I doubled the recipe, but added much less soy sauce and other salty sauces than called for because I do not like things to be too salty. Despite this, the sauce came out still very salty and I will remember to lightly dress my noodles and meat with the sauce. I did not have sesame paste, but I did have leftover toasted sesame seeds from yesterday's sushi prep, so I threw those into my coffee/spice grinder, along with 4 garlic cloves, and a 1/2" knob of peeled ginger. I ground this into a chunky paste for the dan dan sauce, in place of the recipe's sesame paste. I also did not have hot chili oil nor Sichuan peppercorns, but I have an awesome Vietnamese substitue: Huy Fong chili garlic sauce! You should have this in you kitchen. I like it even better than Sriracha for cooking.
So, if you don't have typical Chinese ingredients at home, but have access to soy sauce, vinegar, chili garlic sauce, fresh vegetables, sesame oil, sesame seeds, and Chinese wheat noodles, it is very easy to make a Dan Dan-like noodle dish at home in nearly 30 minutes!!!
Pauline's Easy Dan Dan-like Noodles (Serves 3-4)
1/2 lb (8 oz) ground turkey
1 Tbs grapeseed or olive oil
2 Tbs soy sauce
1 Tbs vinegar
1 tsp Chinese five spice powder
Black pepper to taste
(I added some chopped kale leaves too. Yay vegetables!)
4 garlic cloves, coarsely chopped
2-ish Tbs sesame seeds (toasted, optional)
1/2" knob of ginger, peeled, coarsely chopped
1 cup of water (I accidentally added 2)
3-4 Tbs soy sauce
2 Tbs vinegar
2 tsp white sugar
3-5 Tbs of Huy Fong chili garlic sauce (to your spicy desire)
8 oz (3-4 servings) dry Chinese wheat noodles
Other veggies (I used alfafa sprouts and thinly sliced carrots, but you can throw in spinach, green onions, bok choy, or none at all, but veggies are so good for you!)
1. Prepare the meat topping: Heat a large skillet on medium-high heat. Add 1 Tbs of oil, then toss in the meat and cook, chopping into small pieces. As it starts to turn brown, add the kale (optional), soy sauce, vinegar, Chinese five-spice powder, and black pepper. Continue stirring over medium heat until the meat and kale are fully cooked. Remove from the pan and set aside.
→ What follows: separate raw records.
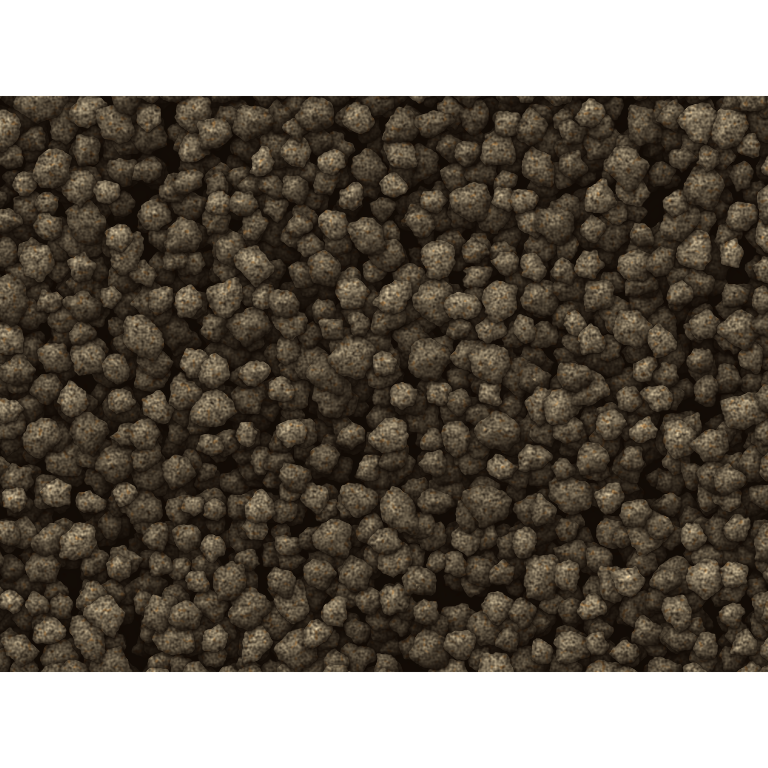
Give the GLSL for this texture, as a three.js fragment shader.

```glsl
// Draws a wide band of dark brown crumbled pellets between two white margins.
varying vec2 vUv;

vec2 hash2(vec2 p) {
  p = vec2(dot(p, vec2(127.1, 311.7)), dot(p, vec2(269.5, 183.3)));
  return fract(sin(p) * 43758.5);
}

float cornerSlope(vec2 corner, vec2 offset) {
  return dot(hash2(corner) * 2.0 - 1.0, offset);
}

// Gradient noise, roughly -0.7 to 0.7
float gradientNoise(vec2 p) {
  vec2 i = floor(p);
  vec2 f = fract(p);
  vec2 u = f * f * f * (f * (f * 6.0 - 15.0) + 10.0);
  vec2 e = vec2(1.0, 0.0);
  float low = mix(cornerSlope(i, f), cornerSlope(i + e.xy, f - e.xy), u.x);
  float high = mix(cornerSlope(i + e.yx, f - e.yx), cornerSlope(i + e.xx, f - e.xx), u.x);
  return mix(low, high, u.y);
}

// Soft convex polygon: x is the signed distance, yz the outward tilt of the surface
vec3 pelletShape(vec2 p, float radius, vec2 seed) {
  float sum = 0.0;
  vec2 tilt = vec2(0.0);
  for (int k = 0; k < 7; k++) {
    vec2 rnd = hash2(seed + float(k) * 0.37);
    float angle = 6.2832 * (float(k) + 0.75 * rnd.x) / 7.0;
    vec2 facing = vec2(cos(angle), sin(angle));
    float weight = exp(13.0 * (dot(p, facing) / radius - 0.76 - 0.36 * rnd.y));
    sum += weight;
    tilt += facing * weight;
  }
  return vec3(radius * log(sum) / 13.0, tilt / sum);
}

// Brightness of the heap, laid from the deepest layer to the top one
float pelletHeap(vec2 pos, float grit) {
  vec2 light = vec2(-0.35, 0.94);
  float tone = 0.02;
  for (int layer = 0; layer < 4; layer++) {
    float level = float(layer);
    float cellSize = 0.036 + 0.003 * level;
    float depth = mix(0.5, 1.0, level / 3.0);
    vec2 grid = pos / cellSize + level * vec2(17.37, 29.61);
    for (int j = -1; j <= 1; j++) {
      for (int i = -1; i <= 1; i++) {
        vec2 id = floor(grid) + vec2(float(i), float(j));
        vec2 seed = id + level * 53.0;
        vec2 place = hash2(seed + 3.1);
        vec2 build = hash2(seed + 7.7);
        vec2 look = hash2(seed + 12.9);
        vec2 q = (grid - id - mix(vec2(0.15), vec2(0.85), place)) * cellSize;
        if (look.y > 0.82 || length(q) > cellSize * 1.25) continue;

        // Turn and stretch each pellet
        float turn = 6.2832 * build.y;
        mat2 spin = mat2(cos(turn), -sin(turn), sin(turn), cos(turn));
        float stretch = 1.0 + 0.4 * look.y * look.y;
        float radius = cellSize * (0.36 + 0.25 * build.x * build.x);
        vec3 shape = pelletShape(spin * q * vec2(1.0 / stretch, 1.0), radius, seed);
        float dist = shape.x;
        float facingLight = dot(shape.yz * spin, light);

        // Contact shadow on what lies below, then the lit body
        float shadow = exp(-max(dist, 0.0) / 0.0045);
        tone *= 1.0 - shadow * (0.68 - 0.22 * facingLight);
        float rim = smoothstep(0.0, 0.4, -dist / radius);
        float body = mix(0.55, 0.88, look.x) * mix(0.58, 1.0, rim);
        body += 0.24 * facingLight;
        body *= depth * (1.0 + grit);
        tone = mix(tone, body, smoothstep(0.0008, -0.0008, dist));
      }
    }
  }
  return tone;
}

void main() {
  // Ragged outlines and a fine speckled surface
  vec2 ragged = vec2(gradientNoise(vUv * 75.0), gradientNoise(vUv * 75.0 + 31.7)) * 0.005;
  ragged += vec2(gradientNoise(vUv * 170.0 + 5.3), gradientNoise(vUv * 170.0 + 47.1)) * 0.002;
  float grit = 0.95 * gradientNoise(vUv * 270.0 + 11.3)
             + 0.55 * gradientNoise(vUv * 140.0 + 71.9)
             + 0.35 * gradientNoise(vUv * 65.0 + 23.5);
  float tone = max(pelletHeap(vUv + ragged, grit), 0.0);

  // Dark soil to dusty tan, with rusty patches and rare pale flecks
  vec3 color = vec3(0.065, 0.04, 0.02) + tone * vec3(0.47, 0.44, 0.365);
  float rust = smoothstep(0.1, 0.45, gradientNoise(vUv * 150.0 + 90.7));
  color *= mix(vec3(1.0), vec3(1.04, 0.9, 0.72), rust);
  float fleck = smoothstep(0.5, 0.65, gradientNoise(vUv * 85.0 + 140.3));
  color = mix(color, vec3(0.72, 0.63, 0.48), fleck * smoothstep(0.3, 0.7, tone) * 0.7);

  // White margins above and below
  float band = smoothstep(0.3758, 0.3742, abs(vUv.y - 0.5));
  gl_FragColor = vec4(mix(vec3(1.0), color, band), 1.0);
}
```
2. Prepare the sauce: Puree the garlic cloves, sesame seeds, and ginger in a food processor (or spice grinder) until you get as minimally chunky paste as you can. Meanwhile, heat 2 cups of water in the skillet from step 1. When it gets warm, throw in the paste and stir to distribute throughout the water. Add soy sauce, vinegar, sugar, and chili garlic sauce. Taste and adjust accordingly. Let cook, stirring, for about 5 minutes.
3. Boil the noodles according to package directions, adding vegetables in the last minute. Drain.
4. To assemble: Place noodles with vegetables in a bowl. Top with meat, then drizzle a ladle of the sauce on top, about 1/2 to 1 full lade is good, depending on how salty/spicy you want it and how much you are eating. Garnish with green onions or more sesame seeds, if desired. Enjoy!